**Records for this task**:

***

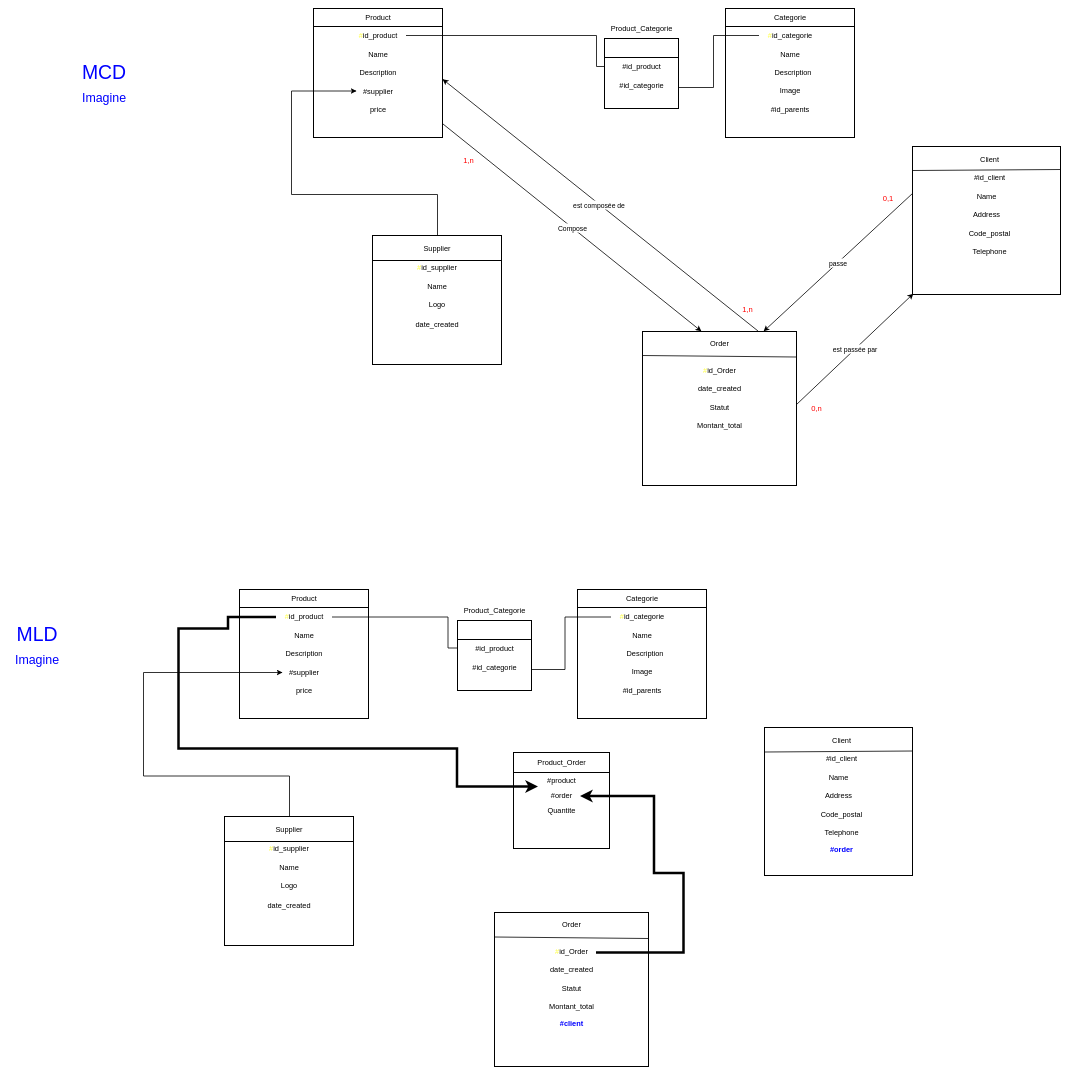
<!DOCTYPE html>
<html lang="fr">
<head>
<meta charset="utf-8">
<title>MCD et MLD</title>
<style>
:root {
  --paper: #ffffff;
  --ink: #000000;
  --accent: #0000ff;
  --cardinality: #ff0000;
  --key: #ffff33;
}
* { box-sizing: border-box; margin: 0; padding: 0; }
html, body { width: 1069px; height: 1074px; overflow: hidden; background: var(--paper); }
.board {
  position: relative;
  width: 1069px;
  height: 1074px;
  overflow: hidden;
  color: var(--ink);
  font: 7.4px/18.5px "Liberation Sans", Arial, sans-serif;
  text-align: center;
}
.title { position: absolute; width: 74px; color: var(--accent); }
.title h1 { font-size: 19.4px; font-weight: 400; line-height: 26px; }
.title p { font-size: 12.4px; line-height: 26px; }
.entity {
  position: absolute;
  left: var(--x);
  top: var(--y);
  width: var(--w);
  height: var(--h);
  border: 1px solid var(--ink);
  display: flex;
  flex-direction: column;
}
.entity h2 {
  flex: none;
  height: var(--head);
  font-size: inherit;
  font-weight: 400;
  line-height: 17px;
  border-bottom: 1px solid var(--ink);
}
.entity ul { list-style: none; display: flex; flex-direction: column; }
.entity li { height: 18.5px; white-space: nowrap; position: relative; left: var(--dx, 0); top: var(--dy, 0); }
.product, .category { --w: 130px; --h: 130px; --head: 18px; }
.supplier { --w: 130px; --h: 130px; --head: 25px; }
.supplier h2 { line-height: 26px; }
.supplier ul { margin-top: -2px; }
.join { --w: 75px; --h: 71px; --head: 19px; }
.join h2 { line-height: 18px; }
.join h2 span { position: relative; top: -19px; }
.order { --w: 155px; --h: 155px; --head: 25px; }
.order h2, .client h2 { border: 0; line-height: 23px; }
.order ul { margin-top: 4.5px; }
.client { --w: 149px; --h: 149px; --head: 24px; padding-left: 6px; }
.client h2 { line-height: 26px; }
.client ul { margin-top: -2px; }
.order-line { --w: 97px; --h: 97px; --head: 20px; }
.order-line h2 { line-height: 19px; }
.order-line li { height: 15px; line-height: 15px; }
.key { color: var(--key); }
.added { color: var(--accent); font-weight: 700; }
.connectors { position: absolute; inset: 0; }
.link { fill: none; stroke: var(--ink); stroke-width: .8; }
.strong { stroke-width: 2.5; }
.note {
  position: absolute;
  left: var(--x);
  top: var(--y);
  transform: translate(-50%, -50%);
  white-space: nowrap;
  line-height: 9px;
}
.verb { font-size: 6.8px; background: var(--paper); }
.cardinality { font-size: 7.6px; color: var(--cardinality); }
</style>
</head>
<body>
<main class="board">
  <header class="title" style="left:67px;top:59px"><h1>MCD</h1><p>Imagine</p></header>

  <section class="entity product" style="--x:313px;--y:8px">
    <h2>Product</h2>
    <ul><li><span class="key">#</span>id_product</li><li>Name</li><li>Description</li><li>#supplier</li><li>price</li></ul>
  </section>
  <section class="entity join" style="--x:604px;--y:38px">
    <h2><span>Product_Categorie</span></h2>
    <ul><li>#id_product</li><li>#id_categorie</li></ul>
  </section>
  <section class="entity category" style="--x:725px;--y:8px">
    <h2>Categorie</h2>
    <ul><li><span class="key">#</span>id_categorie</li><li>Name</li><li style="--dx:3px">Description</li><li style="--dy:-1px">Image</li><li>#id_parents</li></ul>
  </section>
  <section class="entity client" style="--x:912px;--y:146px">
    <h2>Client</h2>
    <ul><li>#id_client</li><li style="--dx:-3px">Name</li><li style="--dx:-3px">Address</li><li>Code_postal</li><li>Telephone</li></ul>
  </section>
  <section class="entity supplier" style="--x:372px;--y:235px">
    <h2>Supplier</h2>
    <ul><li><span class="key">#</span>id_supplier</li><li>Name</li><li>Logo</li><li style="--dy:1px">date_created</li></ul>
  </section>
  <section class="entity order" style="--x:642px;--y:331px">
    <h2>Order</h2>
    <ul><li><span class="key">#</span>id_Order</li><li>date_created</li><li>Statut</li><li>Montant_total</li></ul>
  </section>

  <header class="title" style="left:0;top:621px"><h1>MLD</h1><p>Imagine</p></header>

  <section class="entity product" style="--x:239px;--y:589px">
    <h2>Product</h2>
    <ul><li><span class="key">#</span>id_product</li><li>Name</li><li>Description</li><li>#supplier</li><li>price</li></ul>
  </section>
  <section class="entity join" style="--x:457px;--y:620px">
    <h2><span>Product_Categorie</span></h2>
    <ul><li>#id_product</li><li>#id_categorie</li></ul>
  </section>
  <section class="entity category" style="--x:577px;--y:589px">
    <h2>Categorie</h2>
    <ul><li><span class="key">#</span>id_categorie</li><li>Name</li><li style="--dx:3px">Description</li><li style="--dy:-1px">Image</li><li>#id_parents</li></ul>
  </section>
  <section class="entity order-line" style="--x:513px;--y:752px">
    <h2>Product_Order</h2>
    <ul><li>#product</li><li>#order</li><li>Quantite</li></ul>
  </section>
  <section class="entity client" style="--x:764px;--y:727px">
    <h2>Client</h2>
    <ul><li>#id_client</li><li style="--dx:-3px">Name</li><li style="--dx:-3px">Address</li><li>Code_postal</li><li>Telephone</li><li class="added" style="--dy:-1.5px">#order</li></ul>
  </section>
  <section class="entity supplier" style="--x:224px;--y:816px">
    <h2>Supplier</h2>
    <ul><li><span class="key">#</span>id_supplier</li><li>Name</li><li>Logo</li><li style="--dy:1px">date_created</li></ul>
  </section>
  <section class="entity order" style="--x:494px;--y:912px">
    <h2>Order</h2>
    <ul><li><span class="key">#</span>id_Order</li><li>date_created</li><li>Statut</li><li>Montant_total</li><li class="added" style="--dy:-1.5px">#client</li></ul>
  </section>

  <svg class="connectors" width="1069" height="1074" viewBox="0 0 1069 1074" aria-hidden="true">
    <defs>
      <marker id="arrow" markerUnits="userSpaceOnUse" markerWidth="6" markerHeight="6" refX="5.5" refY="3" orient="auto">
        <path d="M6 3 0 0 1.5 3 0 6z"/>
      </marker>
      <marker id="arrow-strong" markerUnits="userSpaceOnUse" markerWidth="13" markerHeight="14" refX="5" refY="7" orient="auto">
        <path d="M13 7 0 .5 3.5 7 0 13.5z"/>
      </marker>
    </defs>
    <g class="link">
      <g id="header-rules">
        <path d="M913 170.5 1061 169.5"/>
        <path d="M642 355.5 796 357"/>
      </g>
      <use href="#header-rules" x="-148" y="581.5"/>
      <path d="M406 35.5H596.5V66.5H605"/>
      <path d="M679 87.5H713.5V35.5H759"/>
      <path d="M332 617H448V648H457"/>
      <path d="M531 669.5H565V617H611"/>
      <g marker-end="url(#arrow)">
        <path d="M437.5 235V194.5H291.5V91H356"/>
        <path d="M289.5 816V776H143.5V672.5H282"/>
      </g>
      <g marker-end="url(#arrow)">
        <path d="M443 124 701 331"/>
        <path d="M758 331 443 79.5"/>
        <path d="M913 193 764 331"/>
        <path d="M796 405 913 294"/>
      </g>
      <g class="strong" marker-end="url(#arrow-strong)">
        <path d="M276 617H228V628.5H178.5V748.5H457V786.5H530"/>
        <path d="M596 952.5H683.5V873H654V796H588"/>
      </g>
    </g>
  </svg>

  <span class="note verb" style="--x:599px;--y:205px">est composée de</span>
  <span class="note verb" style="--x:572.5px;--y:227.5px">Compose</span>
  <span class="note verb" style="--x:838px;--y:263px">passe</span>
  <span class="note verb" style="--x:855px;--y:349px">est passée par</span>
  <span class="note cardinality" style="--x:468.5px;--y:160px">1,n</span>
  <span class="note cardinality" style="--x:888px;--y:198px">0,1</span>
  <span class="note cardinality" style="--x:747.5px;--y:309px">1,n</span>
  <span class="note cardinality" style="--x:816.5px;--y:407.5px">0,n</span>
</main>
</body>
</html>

***

**Your instructions**: Check each line above for the word "refY" and say how many have it, with nothing else.

**Solution for this problem**: 2